If God wanted us to take the creation week a continuous work until now He could have easily employed suitable words for such. God could have used “yowm rab” or ‘yowm  arak’ which denote a long day or a long season. This phrase appears three times in the Pentateuch (Genesis 26:8; Numbers 20:15; Deuteronomy 20:19; and if Moses was impressed that the creation week was composed rather of unusual “long days” or “seasons”, he had the vocabulary to go back and rewrite his maiden chapter of Genesis, but he didn’t since that first chapter was in accordance with the will of God. There are still other words which were of common expression to the Hebrews such as ‘ad’, ‘tamid’, ‘dor’, ‘shanah’, etc. which could have been used if God wanted us to embrace the “long day” supposition. Instead God ignored all those words.  


Does it matter? Does it make any difference? Isn’t it enough just believing that God made the world regardless of how long it took? The answer is an affirmative yes. It matters. A misguided understanding of Creation in Genesis renders the whole theological structure brittle. For example, without going too far, one cannot understand the Bible teaching of Genesis that God rested on the seventh day if they hold the erroneous idea that the days of creation were symbolic. It would therefore make the seventh day Sabbath commandment impossible to keep. Thus it is important to reevaluate one’s stand on the Genesis account to see if it stands the Bible test. For nothing but the truth should be our rule of faith.  “And ye shall know the truth, and the truth shall make you free” John 8:32”


[1] The Hebrew words, anglicized spellings can be viewed online on  

[2] M. Saebo, in his Theological Dictionary of the Old Testament 6:22, says that yôm is: ‘the fundamental word for the division of time according to the fixed natural alternation of day and night, on which are based all the other units of time (as well as the calendar).’ Cited from Ref. 1, p. 72.
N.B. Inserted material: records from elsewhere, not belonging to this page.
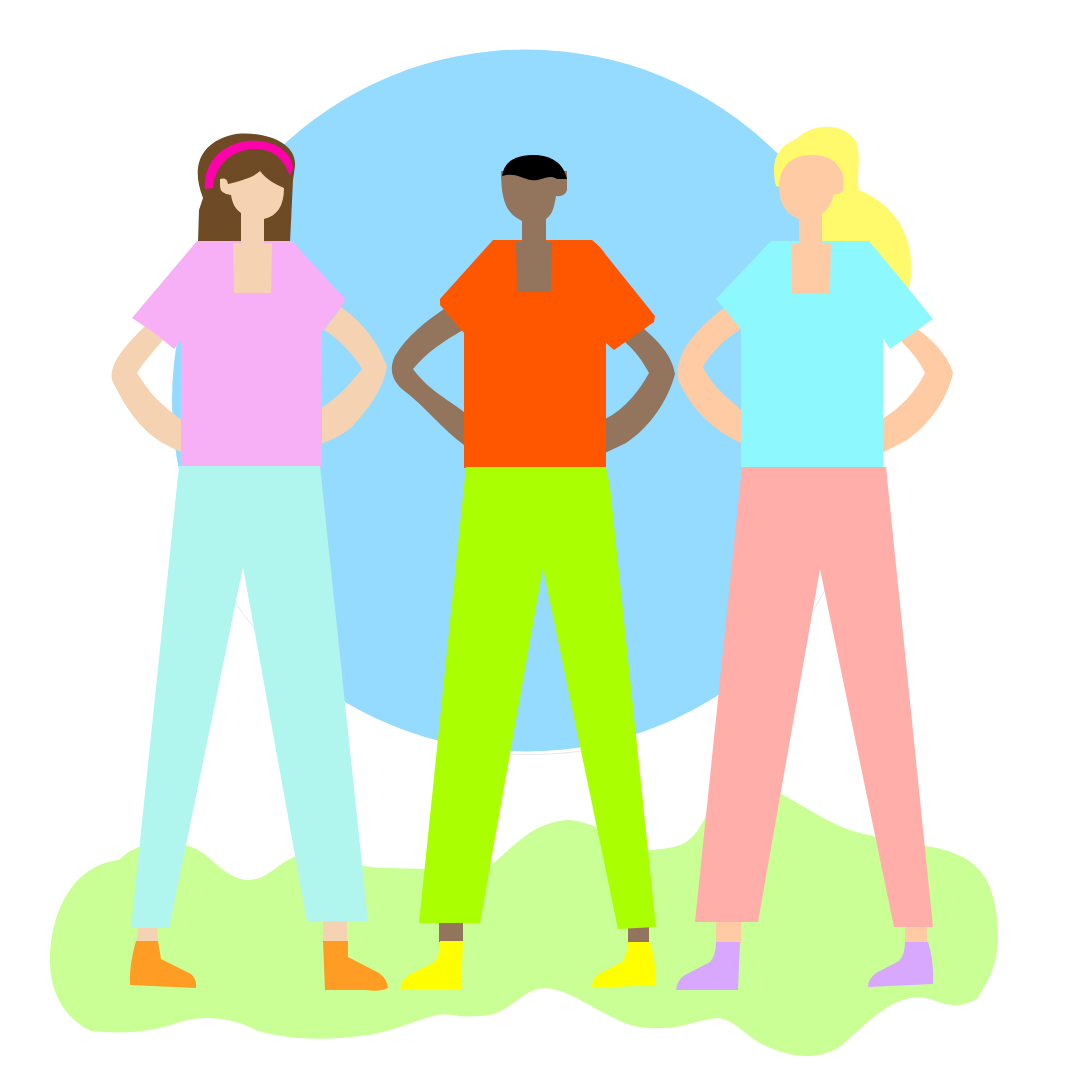
<!DOCTYPE html>
<html lang="en">
<head>
<meta charset="utf-8">
<title>Three friends standing together</title>
<style>
:root {
  --paper: #ffffff;
  --sky: #95daff;
  --sky-line: #e3e8eb;
  --grass: #c9ff94;
  --skin-light: #f5d2b1;
  --skin-dark: #93755e;
  --skin-peach: #ffcba4;
  --hair-brown: #6e4b25;
  --hair-black: #000000;
  --hair-blonde: #fffa6b;
  --headband: #ff00ab;
  --top-pink: #f7b0f5;
  --top-orange: #ff5700;
  --top-aqua: #8df9ff;
  --trousers-mint: #b0f6ee;
  --trousers-lime: #aaff00;
  --trousers-rose: #ffaeaa;
  --shoe-orange: #ff9c24;
  --shoe-yellow: #ffff00;
  --shoe-lilac: #d8a8ff;
}
html, body { margin: 0; background: var(--paper); overflow: hidden; }
svg { display: block; width: 1072px; height: 1072px; }
.paper { fill: var(--paper); }
.sky { fill: var(--sky); }
.sky-line { fill: none; stroke: var(--sky-line); stroke-width: 1; }
.grass { fill: var(--grass); }
.skin { fill: var(--skin); }
.hair { fill: var(--hair); }
.headband { fill: var(--headband); }
.top { fill: var(--top); }
.trousers { fill: var(--trousers); }
.shoe { fill: var(--shoe); }
.brunette { --skin: var(--skin-light); --hair: var(--hair-brown); --top: var(--top-pink); --trousers: var(--trousers-mint); --shoe: var(--shoe-orange); }
.short-hair { --skin: var(--skin-dark); --hair: var(--hair-black); --top: var(--top-orange); --trousers: var(--trousers-lime); --shoe: var(--shoe-yellow); }
.blonde { --skin: var(--skin-peach); --hair: var(--hair-blonde); --top: var(--top-aqua); --trousers: var(--trousers-rose); --shoe: var(--shoe-lilac); }
</style>
</head>
<body>
<svg viewBox="0 0 1072 1072" role="img" aria-label="Three people standing with hands on hips on a green lawn in front of a blue circle">
  <g id="background">
    <ellipse class="sky" cx="526" cy="400.500" rx="354" ry="351"/>
    <polygon class="paper" points="243,560 220,680 265,690"/>
    <polygon class="paper" points="820,560 796,690 843,680"/>
    <path class="sky-line" d="M234 600Q243 615 255 629M826 588L815 608M492 753Q540 757 582 751"/>
    <path class="grass" d="M50 962C50 912 73 865 119 860C132 846 150 841 184 845C212 850 221 880 250 880C271 878 277 862 300 855C340 850 350 869 390 868C430 869 445 871 490 866C516 844 534 822 568 820C601 822 608 840 650 850C684 848 693 842 706 816C735 790 765 783 781 794C812 810 837 830 870 835C895 845 934 843 958 855C990 868 998 900 998 941C997 965 989 980 977 999C948 1014 938 997 916 997C885 1000 861 1030 838 1048C811 1063 782 1055 758 1042C740 1030 733 1020 718 1018C700 1019 680 1029 660 1028C640 1029 628 1026 606 1014C580 1001 566 989 543 988C518 991 510 1016 479 1016C456 1018 448 1012 437 1015C410 1022 397 1030 369 1035C330 1040 295 1041 258 1031C230 1017 205 1015 180 1022C150 1033 120 1034 91 1031C63 1018 50 990 50 962Z"/>
  </g>

  <g id="brunette" class="brunette">
    <path class="hair" d="M198 242L199 210L203 198C190 165 201 141 236 134C268 131 297 144 295 166L293 180L290 242Z"/>
    <path class="headband" d="M205 189C203 165 220 144 248 141C276 139 292 153 293 168L290 176C284 158 272 148 252 149C230 151 215 166 213 188Z"/>
    <path class="skin" d="M220 179Q227 177 228 184C239 181 253 178 260 171C267 180 275 184 284 188C284 206 277 216 264 219V244H241V213C235 209 232 202 231 195Q220 194 220 186Z"/>
    <path class="skin" d="M145 326L163 340C153 352 143 363 137 373C148 389 153 399 182 420V452C146 439 129 415 112 380C109 363 125 346 145 326Z"/>
    <path class="skin" d="M341 307C363 323 378 341 387 367C383 390 368 409 352 427Q340 437 321 444V408C341 395 350 383 362 369C354 356 343 342 324 330Z"/>
    <path class="top" d="M197 241H292L346 300L322 332V467H181V340L174 349Q154 332 132 318Z"/>
    <path class="skin" d="M241 238H264V243H272L271 293H234L233 243H241Z"/>
    <path class="skin" d="M139 924H157L158 943H136ZM323 919H347V943H323Z"/>
    <polygon class="trousers" points="179,466 320,466 368,921 307,922 243,567 169,928 131,928"/>
    <path class="shoe" d="M136 941H158L161 959L191 974Q197 979 196 988L130 985Q129 965 136 941ZM323 941H348V957L379 973Q388 980 388 988Q380 992 366 990H325Z"/>
  </g>

  <g id="short-hair" class="short-hair">
    <path class="skin" d="M501 171H567V190Q565 197 556 196C554 207 553 214 546 219V244H522V221C507 214 501 202 501 171Z"/>
    <path class="hair" d="M502 176C504 161 516 155 534 155C552 155 564 164 567 179H557C548 173 541 182 531 180C520 178 515 172 502 176Z"/>
    <path class="skin" d="M444 309L463 330C444 341 427 352 413 369C430 392 451 401 464 412V445C443 430 426 407 402 389C390 378 390 366 395 356C407 336 425 322 444 309Z"/>
    <path class="skin" d="M643 328C658 341 672 355 675 374C668 401 649 428 626 443L605 453V419C625 409 639 391 649 373C642 360 635 351 625 342Z"/>
    <path class="top" d="M493 240H592Q601 247 606 255L655 316L654 322L614 350L606 343V468H464V333L440 305V299Z"/>
    <path class="skin" d="M522 238H546V242H552L551 292H517L516 242H522Z"/>
    <path class="skin" d="M439 920H463V942H439ZM628 926H649V943H628Z"/>
    <polygon class="trousers" points="466,467 606,467 610,486 656,927 618,929 543,568 480,923 419,923"/>
    <path class="shoe" d="M440 941H463L461 990H400Q401 980 409 975L435 962Q440 955 440 941ZM628 942H650Q656 960 656 985L592 988Q592 979 599 974L622 962Q627 956 628 942Z"/>
  </g>

  <g id="blonde" class="blonde">
    <path class="hair" d="M776 186C770 161 777 147 796 139C812 124 841 121 856 141C862 157 856 175 859 190C887 202 904 221 910 250Q913 273 909 289L869 242H822V200Z"/>
    <path class="skin" d="M779 186C780 166 792 155 811 155C828 155 836 161 840 169Q845 174 843 190Q841 195 834 194Q831 207 822 214V244H799V219C786 214 779 204 779 186Z"/>
    <path class="skin" d="M725 307L741 329C722 341 711 353 703 367C713 388 728 397 743 412V444C710 429 692 408 679 382C672 358 693 331 725 307Z"/>
    <path class="skin" d="M916 328C933 340 949 357 953 373C947 401 928 425 907 440L882 453V419C901 408 916 391 925 373C918 359 910 350 901 341Z"/>
    <path class="top" d="M771 241H869L895 272L933 319L890 349L883 338V467H741V329L716 299Z"/>
    <path class="skin" d="M799 238H822V243H831L830 293H792L791 243H799Z"/>
    <path class="skin" d="M716 919H741V943H716ZM905 925H927V943H905Z"/>
    <polygon class="trousers" points="742,467 886,467 933,927 894,927 820,569 758,922 695,922"/>
    <path class="shoe" d="M716 942H740L738 990H676Q677 980 685 975L710 962Q716 955 716 942ZM905 942H928Q934 960 933 984L868 987Q868 979 876 973L899 961Q905 955 905 942Z"/>
  </g>
</svg>
</body>
</html>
[3] NAS Exhaustive Concordance of the Bible with Hebrew-Aramaic and Greek Dictionaries. Copyright © 1981, 1998 by The Lockman Foundation